So the question becomes: What will our education system do about it?
Not what you’d expect. More and more schools are doing away with “recess” as a scheduled concept. In fact, less than 30 percent of American elementary schoolers get 15+ minutes of recess a day. This seems counterintuitive given kids’ need for exercise, but many educators see time outdoors as a hindrance to test prep or a potential safety liability—even as recent reports state the exact opposite.
We think it’s time to re-institute...
A more “natural” school curriculum
Unstructured, self-directed time outside isn’t just a way to stay fit. It’s an exercise of the mind, on par with math or English class. Don’t buy it? Below, we list a few major benefits of recess:
- A sense of independence, self-control, and self-restraint
- Creative thinking and problem-solving
- Breaks from boredom and fatigue
- Connection with peers
- Reduced anxiety, depression, and hyperactivity disorders
As you can see, learning isn’t just about crunching numbers or memorizing lines. It’s about exercising a mental capacity for curiosity, compassion, and collaboration with others. In school, these are skills only recess can teach. (If you think about it this way, recess might be just as important for job preparation as your actual classes!)

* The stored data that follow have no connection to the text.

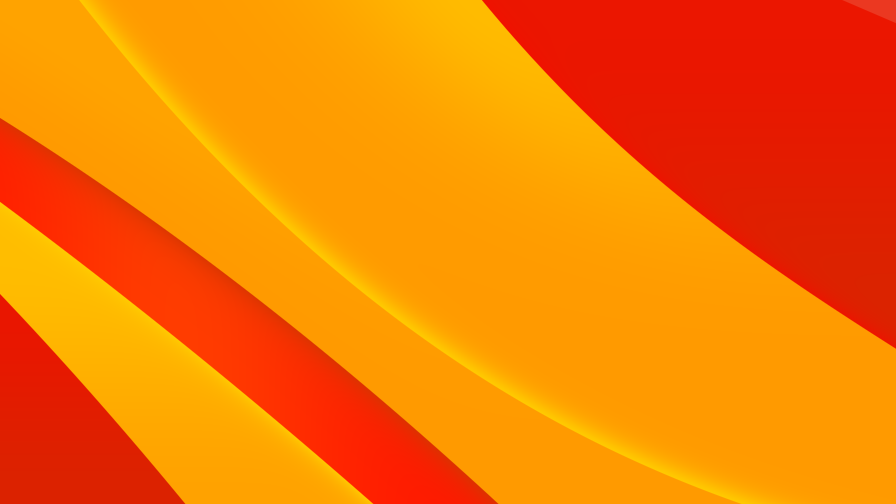
A Shadertoy shader for this background:

```glsl
// Sweeping orange, yellow and red ribbons with soft lit and shaded rims.
// Each border is a cubic curve; its approximate signed distance
// drives both the layer masks and the glows, painted back to front.

// Signed distance to y = k.x + k.y*x + k.z*x^2 + k.w*x^3, positive above.
float curveDistance(vec2 p, vec4 k) {
    float height = k.x + p.x * (k.y + p.x * (k.z + p.x * k.w));
    float slope = k.y + p.x * (2.0 * k.z + 3.0 * p.x * k.w);
    return (p.y - height) / sqrt(1.0 + slope * slope);
}

// Antialiased coverage of the side where d is positive.
float cover(float d) {
    float pixel = 1.0 / iResolution.y;
    return smoothstep(-0.7 * pixel, 0.7 * pixel, d);
}

// Light that fades away from a border.
float rim(float d, float width) {
    return exp(-max(d, 0.0) / width);
}

void mainImage(out vec4 fragColor, in vec2 fragCoord) {
    vec2 p = fragCoord / iResolution.xy * vec2(16.0 / 9.0, 1.0);

    // Borders, from the upper right to the lower left
    float corner = curveDistance(p - vec2(0.956, 0.0), vec4(1.0, -1.216, 0.658, -0.247));
    float ridge = curveDistance(p - vec2(0.157, 0.0), vec4(1.0, -1.282, 0.482, -0.065));
    float bandTop = curveDistance(p, vec4(0.766, -0.625, -0.151, 0.0));
    float bandBottom = curveDistance(p, vec4(0.5995, -0.741, -0.092, 0.0));
    float foot = curveDistance(p, vec4(0.4167, -1.05, -0.225, 0.0));

    vec3 orange = vec3(1.0, 0.605, 0.0);
    vec3 yellow = vec3(1.0, 0.80, 0.0);

    // Wide ribbon: warm light near its upper end, bright rim on the ridge
    float warmth = exp(-pow(corner / 0.22, 2.0)) * smoothstep(0.3, 1.0, p.y);
    vec3 color = mix(orange, vec3(1.0, 0.735, 0.0), warmth);
    color = mix(color, yellow, 0.95 * exp(-pow(max(ridge, 0.0) / 0.028, 1.4)));

    // Plain ribbon below the ridge
    vec3 plain = orange + vec3(0.0, 0.035, 0.0) * smoothstep(0.0, 0.2, bandTop)
        * smoothstep(0.1, 0.8, p.y);
    color = mix(color, plain, cover(-ridge));

    // Red ribbon: glowing middle, shaded upper rim
    float middle = exp(-pow((p.x - 0.36) / 0.32, 2.0));
    vec3 scarlet = mix(vec3(1.0, 0.09, 0.0), vec3(1.0, 0.235, 0.0), middle);
    scarlet = mix(scarlet, vec3(0.84, 0.21, 0.0), 0.85 * rim(-bandTop, 0.028));
    color = mix(color, scarlet, cover(-bandTop));

    // Lower yellow ribbon, brighter to the left and along its upper rim
    vec3 amber = mix(vec3(1.0, 0.635, 0.0), vec3(1.0, 0.74, 0.0),
        smoothstep(0.0, 0.5, p.y));
    amber = mix(amber, yellow, 0.9 * rim(-bandBottom, 0.018));
    color = mix(color, amber, cover(-bandBottom));

    // Red lower corner
    vec3 lowRed = mix(vec3(0.86, 0.135, 0.0), vec3(0.915, 0.085, 0.0),
        smoothstep(0.0, 0.4, p.y));
    color = mix(color, lowRed, cover(-foot));

    // Red upper corner with a vivid border and a pale wedge
    vec3 highRed = mix(vec3(0.855, 0.14, 0.0), vec3(0.92, 0.085, 0.0),
        smoothstep(0.35, 0.95, p.y));
    highRed = mix(highRed, vec3(0.95, 0.06, 0.0), 0.8 * rim(corner, 0.018));
    float wedge = curveDistance(p - vec2(1.671, 0.0), vec4(1.0, -0.43, 0.0, 0.0));
    highRed = mix(highRed, vec3(0.92, 0.22, 0.13), cover(wedge));
    color = mix(color, highRed, cover(corner));

    fragColor = vec4(color, 1.0);
}
```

Getting a little dirty
The “pluses” above don’t even touch upon how the body benefits from recess. More time spent outdoors means a boosted immune system, as well as greater intake of vitamin D, according to the federal Head Start program.
Recent research also suggests that exposure to natural elements—dirt, mud, the water from a stream—helps boost your skin microbiome by showing it new, beneficial bacteria. Even interacting with other people, who each have their own unique bacterial makeup, can keep your microbiome happy. This in turn may ward off infections, irritations, and skin conditions like dry skin and oily skin or eczema. (Read all about the skin microbiome here!)
It’s no wonder that, in a culture where kids are kept indoors all day, there’s such a sudden rise in asthma and nature-related allergies. Maybe recess is the remedy we need.
Back to basics: Feeling like a kid again
When you’re a child, you feel a oneness with Mother Nature untainted by the indoor constraints of modern life. It’s a valuable, curious time to connect with the earth before we’re old enough to even be conscious of what that means.
But as we enter adulthood, that curiosity gets behind us. With responsibilities, nine-to-fives, and the total saturation of technology, it’s hard to carve out headspace for outdoor learning.
It’s time to adopt the idea of “recess” back into our everyday lives. If we all had a bit more outdoor playtime, we would give our minds and bodies the best possible chance to thrive.